In this case filed pursuant to 42 USC 405(g), plaintiff challenges denial by the Secretary of Health and Human Services of his claim for disability benefits based on injuries due primarily to a 1988 motor vehicle accident.
Plaintiff had been a New York State corrections officer and has not worked since 1988. According to a medical assessment of June 13, 1990, plaintiff cannot (a) perform heavy work (lifting more than 15 pounds), (b) stand for more than three hours or sit for more than five, (c) either stand or sit for more than 45 minutes at a time, or (d) stoop, crouch or kneel. Tr. 144-46.
On July 19, 1989 the first decision by Administrative Law Judge J. Lawson Brown was rendered, making a finding of lack of disability (Tr. 120-25). The Appeals Council on May 2, 1990 remanded to the ALJ with directions for further development of the record, including more detailed information concerning plaintiff's "functional restrictions" and "residual functional capacity." Tr. 130-131.
On September 19, 1990 a further hearing was held before ALJ Brown at which a vocational expert selected by the ALJ testified that "are no jobs in this national economy - in this regional economy" which plaintiff could perform under these circumstances. Tr. 58-59. The ALJ, however, utilized interrogatories to a second vocational expert who opined in written answers that plaintiff might function as a security guard, mail clerk, and parts order and stock clerk. Tr. 161-62. No analysis, discussion or detailed information as to whether plaintiff could perform the duties required by such assignments while avoiding standing or sitting for extended periods was set forth in this expert's written submission or in the ALJ's decision.

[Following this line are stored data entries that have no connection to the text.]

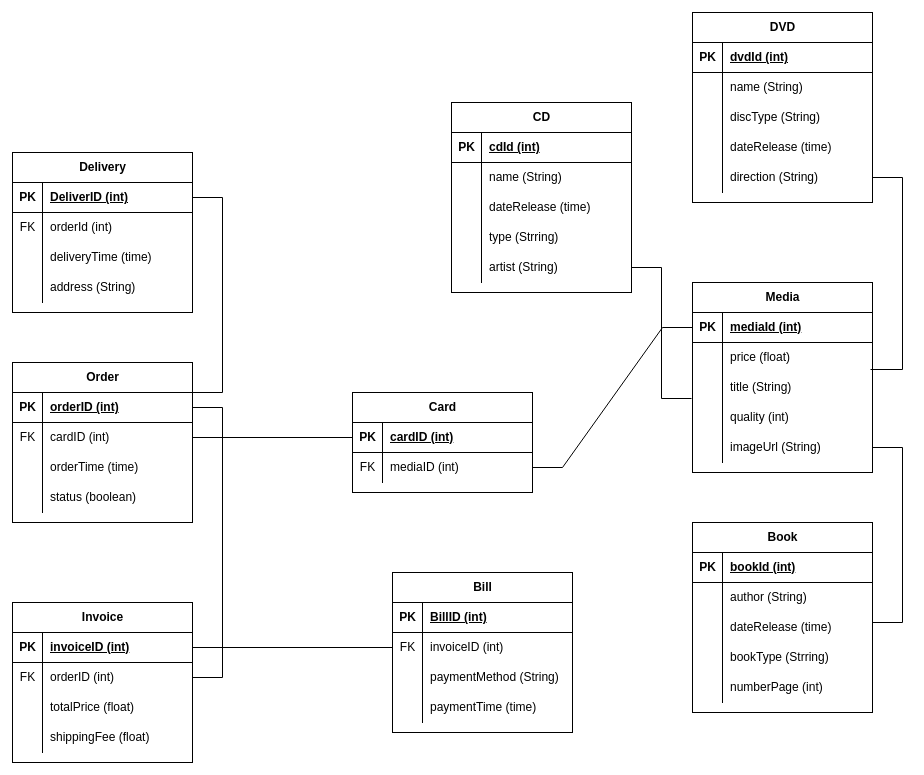
<!DOCTYPE html>
<html lang="en">
<head>
<meta charset="utf-8">
<title>Media store entity diagram</title>
<style>
:root { --paper: #fff; --ink: #000; }
* { box-sizing: border-box; margin: 0; padding: 0; }
body { width: 924px; height: 775px; overflow: hidden; background: var(--paper); }
.diagram {
  position: relative; width: 924px; height: 775px; overflow: hidden;
  color: var(--ink); font: 12px/29px "Liberation Sans", Arial, sans-serif;
}
.entity {
  position: absolute; width: 181px; padding-bottom: 9px;
  border: 1px solid var(--ink); background: var(--paper);
}
.entity h2 {
  height: 30px; border-bottom: 1px solid var(--ink);
  font-size: 12px; font-weight: 700; text-align: center;
}
.field { display: grid; grid-template-columns: 30px 1fr; height: 30px; white-space: nowrap; }
.field dt { border-right: 1px solid var(--ink); text-align: center; }
.field dd { padding-left: 7px; }
.primary { border-bottom: 1px solid var(--ink); font-weight: 700; }
.primary dd { text-decoration: underline; }
.delivery { left: 12px; top: 152px; }
.order { left: 12px; top: 362px; }
.invoice { left: 12px; top: 602px; }
.card { left: 352px; top: 392px; }
.bill { left: 392px; top: 572px; }
.cd { left: 451px; top: 102px; }
.dvd { left: 692px; top: 12px; }
.media { left: 692px; top: 282px; }
.book { left: 692px; top: 522px; }
.relations { position: absolute; left: 0; top: 0; fill: none; stroke: var(--ink); }
</style>
</head>
<body>
<main class="diagram">
  <section class="entity delivery">
    <h2>Delivery</h2>
    <dl>
      <div class="field primary"><dt>PK</dt><dd>DeliverID (int)</dd></div>
      <div class="field"><dt>FK</dt><dd>orderId (int)</dd></div>
      <div class="field"><dt></dt><dd>deliveryTime (time)</dd></div>
      <div class="field"><dt></dt><dd>address (String)</dd></div>
    </dl>
  </section>

  <section class="entity order">
    <h2>Order</h2>
    <dl>
      <div class="field primary"><dt>PK</dt><dd>orderID (int)</dd></div>
      <div class="field"><dt>FK</dt><dd>cardID (int)</dd></div>
      <div class="field"><dt></dt><dd>orderTime (time)</dd></div>
      <div class="field"><dt></dt><dd>status (boolean)</dd></div>
    </dl>
  </section>

  <section class="entity invoice">
    <h2>Invoice</h2>
    <dl>
      <div class="field primary"><dt>PK</dt><dd>invoiceID (int)</dd></div>
      <div class="field"><dt>FK</dt><dd>orderID (int)</dd></div>
      <div class="field"><dt></dt><dd>totalPrice (float)</dd></div>
      <div class="field"><dt></dt><dd>shippingFee (float)</dd></div>
    </dl>
  </section>

  <section class="entity card">
    <h2>Card</h2>
    <dl>
      <div class="field primary"><dt>PK</dt><dd>cardID (int)</dd></div>
      <div class="field"><dt>FK</dt><dd>mediaID (int)</dd></div>
    </dl>
  </section>

  <section class="entity bill">
    <h2>Bill</h2>
    <dl>
      <div class="field primary"><dt>PK</dt><dd>BillID (int)</dd></div>
      <div class="field"><dt>FK</dt><dd>invoiceID (int)</dd></div>
      <div class="field"><dt></dt><dd>paymentMethod (String)</dd></div>
      <div class="field"><dt></dt><dd>paymentTime (time)</dd></div>
    </dl>
  </section>

  <section class="entity cd">
    <h2>CD</h2>
    <dl>
      <div class="field primary"><dt>PK</dt><dd>cdId (int)</dd></div>
      <div class="field"><dt></dt><dd>name (String)</dd></div>
      <div class="field"><dt></dt><dd>dateRelease (time)</dd></div>
      <div class="field"><dt></dt><dd>type (Strring)</dd></div>
      <div class="field"><dt></dt><dd>artist (String)</dd></div>
    </dl>
  </section>

  <section class="entity dvd">
    <h2>DVD</h2>
    <dl>
      <div class="field primary"><dt>PK</dt><dd>dvdId (int)</dd></div>
      <div class="field"><dt></dt><dd>name (String)</dd></div>
      <div class="field"><dt></dt><dd>discType (String)</dd></div>
      <div class="field"><dt></dt><dd>dateRelease (time)</dd></div>
      <div class="field"><dt></dt><dd>direction (String)</dd></div>
    </dl>
  </section>

  <section class="entity media">
    <h2>Media</h2>
    <dl>
      <div class="field primary"><dt>PK</dt><dd>mediaId (int)</dd></div>
      <div class="field"><dt></dt><dd>price (float)</dd></div>
      <div class="field"><dt></dt><dd>title (String)</dd></div>
      <div class="field"><dt></dt><dd>quality (int)</dd></div>
      <div class="field"><dt></dt><dd>imageUrl (String)</dd></div>
    </dl>
  </section>

  <section class="entity book">
    <h2>Book</h2>
    <dl>
      <div class="field primary"><dt>PK</dt><dd>bookId (int)</dd></div>
      <div class="field"><dt></dt><dd>author (String)</dd></div>
      <div class="field"><dt></dt><dd>dateRelease (time)</dd></div>
      <div class="field"><dt></dt><dd>bookType (Strring)</dd></div>
      <div class="field"><dt></dt><dd>numberPage (int)</dd></div>
    </dl>
  </section>

  <svg class="relations" width="924" height="775" viewBox="0 0 924 775" aria-hidden="true">
    <g transform="translate(.5 .5)">
      <polyline id="delivery-order" points="192,197 222,197 222,392 189,392"/>
      <polyline id="order-invoice" points="192,407 222,407 222,677 192,677"/>
      <line id="order-card" x1="192" y1="437" x2="352" y2="437"/>
      <line id="invoice-bill" x1="192" y1="647" x2="392" y2="647"/>
      <polyline id="cd-media" points="631,267 661,267 661,398 691,398"/>
      <polyline id="card-media" points="532,467 562,467 662,327 692,327"/>
      <polyline id="dvd-media" points="872,177 902,177 902,369 870,369"/>
      <polyline id="media-book" points="872,447 902,447 902,622 872,622"/>
    </g>
  </svg>
</main>
</body>
</html>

ALJ Brown's decision of December 18, 1990, which the Appeals Council declined to review and which is now before the court included a finding that the "claimant's residual functional capacity for a full range of light work is reduced by his inability to remain in one position for prolonged periods." Tr. 14, but then without analysis concludes that plaintiff could function as a "security guard, mail clerk, parts order and stock clerk, a cashier and taxi cab starter/dispatcher" as indicated by the second expert's written response. Tr. at 15. In making this ruling, the ALJ did not make findings as to the functional ability of plaintiff to do the actual work required by such jobs, as called for by the Appeals Council decision. The ALJ also failed to follow presumptively relevant agency guidelines, without an adequate explanation for the departure: thus he made findings to the effect that plaintiff's working capacity did not meet agency guidelines for either light work or sedentary work, yet he found him not disabled.
ALJ Brown also found without discussion or support in the evidence that the "claimant's subjective complaints are somewhat overstated." Tr. at 14.
Based on the sequence of events in this case and the internal weaknesses and contradictions in the ALJ's findings, and the fact that these problems arose upon a second hearing before the same ALJ whose initial ruling was set aside by the Appeals Council, I remand this case to the Secretary pursuant to sentence 6 of 42 U.S.C. § 405(g) with directions that a hearing be held before an Administrative Law Judge not previously involved in this case, that evidence be developed concerning plaintiff's ability to satisfy the agency's criterion for light work or sedentary work, and fulfill the requirements of any jobs identified as ones he could perform (such as those mentioned at Tr. 15), and if appropriate to calculate benefits.
Dated: White Plains, New York
VINCENT L. BRODERICK, ...